Zach Bright, Assistant Opinion Editor

When you’re craving something late at night and get food delivered straight to your door, chances are, you aren’t thinking about all the packaging that your food comes in. Aside from the meal itself, it probably looks something like this: plastic bag, plastic container, plastic utensils and often an exorbitant amount of napkins. After 10-15 minutes chowing down, you’re done, and everything goes in the trash. After several decades, you’re done — with life. The plastics? They’re here to stay, and that’s a problem.

The United Nations Environment Programme defines single-use plastics like your plastic fork or spoon as “items intended to be used only once before they are thrown away or recycled.” These include plastic bags, bottles, straws, cups and cutlery. Relatively inexpensive to producers while fairly convenient to consumers, these plastics have become ubiquitous.

When recycled, their environmental impact may be negligible. But only 2 percent of global packaging waste actually gets effectively recycled. Of all 400 million tons of plastic produced globally each year, 36 percent comes from plastic packaging—the single-use material we’re talking about. In the United States, one-tenth of discarded items come from single-use plastics.

But when it comes to discussing these products, consumers bear the brunt of the blame. Corporations have made these single-use plastics a crutch in people’s lives. Alternatives designed for a single use aren’t the answer. We need to change how we think about packaging.

With the existential threat of the climate crisis looming, people have decided that instead of plastics, alternative single-use items are the best way to go. Instead of plastic straws and bags, enter paper.

While these products don’t take as long as plastics to degrade, they’re still single-use.
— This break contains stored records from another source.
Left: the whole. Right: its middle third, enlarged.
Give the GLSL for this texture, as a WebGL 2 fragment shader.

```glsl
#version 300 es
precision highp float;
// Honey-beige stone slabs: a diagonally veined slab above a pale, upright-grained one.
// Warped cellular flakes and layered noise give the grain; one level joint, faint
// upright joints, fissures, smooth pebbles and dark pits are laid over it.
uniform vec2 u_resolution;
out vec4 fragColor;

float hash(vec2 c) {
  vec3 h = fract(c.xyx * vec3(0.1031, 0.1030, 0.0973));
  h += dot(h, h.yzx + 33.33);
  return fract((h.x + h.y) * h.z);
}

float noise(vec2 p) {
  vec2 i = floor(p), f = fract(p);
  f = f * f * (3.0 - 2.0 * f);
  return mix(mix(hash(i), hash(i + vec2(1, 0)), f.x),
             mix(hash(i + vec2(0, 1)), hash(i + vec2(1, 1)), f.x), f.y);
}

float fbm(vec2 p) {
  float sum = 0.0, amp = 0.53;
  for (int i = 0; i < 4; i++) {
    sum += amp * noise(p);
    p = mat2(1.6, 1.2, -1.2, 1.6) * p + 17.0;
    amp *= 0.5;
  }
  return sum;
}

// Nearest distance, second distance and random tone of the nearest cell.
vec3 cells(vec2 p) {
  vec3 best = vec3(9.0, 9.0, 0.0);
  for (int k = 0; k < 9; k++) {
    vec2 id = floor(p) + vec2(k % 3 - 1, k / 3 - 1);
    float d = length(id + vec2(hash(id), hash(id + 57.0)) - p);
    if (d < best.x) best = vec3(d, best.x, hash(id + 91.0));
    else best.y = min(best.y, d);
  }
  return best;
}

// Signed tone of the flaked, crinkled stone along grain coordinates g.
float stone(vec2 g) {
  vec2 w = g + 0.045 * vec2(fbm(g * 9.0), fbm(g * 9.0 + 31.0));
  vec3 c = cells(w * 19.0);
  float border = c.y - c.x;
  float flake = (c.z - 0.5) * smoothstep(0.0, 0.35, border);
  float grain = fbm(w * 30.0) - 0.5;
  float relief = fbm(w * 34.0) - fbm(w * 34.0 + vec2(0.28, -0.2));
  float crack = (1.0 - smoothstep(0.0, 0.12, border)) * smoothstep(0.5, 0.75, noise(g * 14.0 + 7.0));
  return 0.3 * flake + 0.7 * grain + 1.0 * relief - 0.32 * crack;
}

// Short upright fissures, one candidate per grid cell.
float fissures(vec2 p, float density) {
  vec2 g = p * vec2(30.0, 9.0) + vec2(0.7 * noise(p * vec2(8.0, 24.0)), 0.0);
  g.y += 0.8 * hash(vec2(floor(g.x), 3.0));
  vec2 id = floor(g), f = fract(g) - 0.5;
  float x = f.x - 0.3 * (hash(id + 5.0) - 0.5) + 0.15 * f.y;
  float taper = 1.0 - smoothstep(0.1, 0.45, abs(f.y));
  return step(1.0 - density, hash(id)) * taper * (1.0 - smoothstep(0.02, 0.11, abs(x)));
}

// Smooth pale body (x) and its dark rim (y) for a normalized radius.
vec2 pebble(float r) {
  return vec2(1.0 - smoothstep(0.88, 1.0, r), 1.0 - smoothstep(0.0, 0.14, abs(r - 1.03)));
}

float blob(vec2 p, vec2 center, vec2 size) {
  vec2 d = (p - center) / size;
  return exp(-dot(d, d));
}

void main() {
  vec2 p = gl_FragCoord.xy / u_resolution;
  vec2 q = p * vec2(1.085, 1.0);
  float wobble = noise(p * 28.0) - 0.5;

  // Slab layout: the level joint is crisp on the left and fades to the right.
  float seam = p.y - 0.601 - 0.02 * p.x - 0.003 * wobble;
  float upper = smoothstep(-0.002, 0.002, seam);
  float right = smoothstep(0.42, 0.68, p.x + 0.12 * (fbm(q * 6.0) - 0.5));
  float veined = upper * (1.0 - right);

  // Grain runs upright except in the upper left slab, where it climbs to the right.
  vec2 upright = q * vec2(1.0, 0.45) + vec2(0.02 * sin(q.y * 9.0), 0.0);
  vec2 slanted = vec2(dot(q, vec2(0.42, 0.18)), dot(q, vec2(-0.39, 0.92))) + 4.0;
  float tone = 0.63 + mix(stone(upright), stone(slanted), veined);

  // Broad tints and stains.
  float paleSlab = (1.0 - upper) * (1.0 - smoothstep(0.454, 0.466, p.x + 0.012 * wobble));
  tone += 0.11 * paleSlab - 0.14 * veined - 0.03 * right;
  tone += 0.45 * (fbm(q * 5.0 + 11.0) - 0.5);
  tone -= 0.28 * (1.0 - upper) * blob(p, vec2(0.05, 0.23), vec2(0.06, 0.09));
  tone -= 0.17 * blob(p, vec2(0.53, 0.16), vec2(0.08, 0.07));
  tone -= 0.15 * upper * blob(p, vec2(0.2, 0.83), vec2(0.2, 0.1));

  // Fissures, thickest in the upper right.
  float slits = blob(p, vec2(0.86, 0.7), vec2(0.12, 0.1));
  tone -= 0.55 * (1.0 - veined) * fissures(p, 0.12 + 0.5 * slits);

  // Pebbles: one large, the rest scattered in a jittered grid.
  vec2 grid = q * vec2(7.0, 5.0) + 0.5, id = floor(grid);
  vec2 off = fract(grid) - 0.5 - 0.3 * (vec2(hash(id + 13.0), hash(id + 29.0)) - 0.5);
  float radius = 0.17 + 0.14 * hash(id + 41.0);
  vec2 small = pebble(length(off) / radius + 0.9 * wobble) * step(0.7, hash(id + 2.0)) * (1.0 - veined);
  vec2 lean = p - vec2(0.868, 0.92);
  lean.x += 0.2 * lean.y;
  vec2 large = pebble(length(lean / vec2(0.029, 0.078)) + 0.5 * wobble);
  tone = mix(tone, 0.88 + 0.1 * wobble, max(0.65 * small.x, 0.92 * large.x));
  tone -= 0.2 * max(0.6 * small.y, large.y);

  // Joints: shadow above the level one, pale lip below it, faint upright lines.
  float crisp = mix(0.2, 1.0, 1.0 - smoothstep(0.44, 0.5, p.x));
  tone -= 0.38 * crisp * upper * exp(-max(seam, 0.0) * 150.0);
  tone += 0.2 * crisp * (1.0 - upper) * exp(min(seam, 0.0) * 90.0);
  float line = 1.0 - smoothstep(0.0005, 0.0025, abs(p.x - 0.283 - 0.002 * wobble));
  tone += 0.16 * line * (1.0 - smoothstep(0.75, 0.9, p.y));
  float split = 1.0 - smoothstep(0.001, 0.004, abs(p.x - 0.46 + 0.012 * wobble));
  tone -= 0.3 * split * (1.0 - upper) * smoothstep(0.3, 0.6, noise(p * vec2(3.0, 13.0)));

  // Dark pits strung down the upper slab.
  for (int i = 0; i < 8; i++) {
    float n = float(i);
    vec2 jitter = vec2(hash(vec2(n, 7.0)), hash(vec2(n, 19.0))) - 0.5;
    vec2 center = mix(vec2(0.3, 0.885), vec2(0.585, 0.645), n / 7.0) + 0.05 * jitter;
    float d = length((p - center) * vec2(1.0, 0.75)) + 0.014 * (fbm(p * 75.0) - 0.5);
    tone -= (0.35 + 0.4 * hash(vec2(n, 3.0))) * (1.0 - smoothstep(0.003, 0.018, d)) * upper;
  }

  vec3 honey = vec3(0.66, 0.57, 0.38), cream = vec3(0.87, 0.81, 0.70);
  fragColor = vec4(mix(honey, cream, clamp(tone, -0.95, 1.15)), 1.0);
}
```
They require raw materials and energy to produce, almost always result in greenhouse gas emissions and eventually contribute to landfills at the end of their short, single-use lives.

Eco-ventures have forged a more creative, research-oriented route, with businesses like Ooho, an alternative to water bottles that holds water in brown algae and calcium chloride mixture instead of the polyethylene terephthalate that most plastic bottles are made of.

But while such innovations might be promising down the line, single-use plastics and items can and should be dealt with immediately, like the climate crisis to which they contribute. And it’s possible. Their multi-use counterparts already exist and have for quite some time, and you probably know what they are. Rather than use a plastic fork, maybe just use the actual one you stole from Allison Dining Hall.

Some might argue that single-use plastics and products serve a purpose. In the medical field, plastics can be helpful in preventing infection, particularly in areas where sanitary conditions aren’t always guaranteed. But this makes up a sliver of the single-use plastics we’re talking about, the ones that are creating the patches of garbage floating in the ocean.

Now obviously, you aren’t going to bring a Hydro Flask with you on your Friday nights out. But if you get a drink, keeping that cup for the whole night instead of just a couple of minutes is a first step in the right direction. But these small steps in our own daily lives must be coupled with change at a higher level.

Moving forward, we must implement policy-centered solutions. Earlier in March, the European Parliament approved a single-use plastics ban on by 2021. This bold change is ideal, but at the very least, we should tax single-use plastic manufacturers at a higher rate.

The United States is behind. Here, a single-use plastic ban should be considered at a federal level, with a transitional period and voluntary reduction strategies so that regions less equipped have the time and resources to adapt. Let’s put a dent in the climate crisis and make Greta Thunberg happy.

Zach Bright is a Medill Sophomore. They can be contacted at [email protected]. If you would like to respond publicly to this op-ed, send a Letter to the Editor to [email protected]. The views expressed in this piece do not necessarily reflect the views of all staff members of The Daily Northwestern.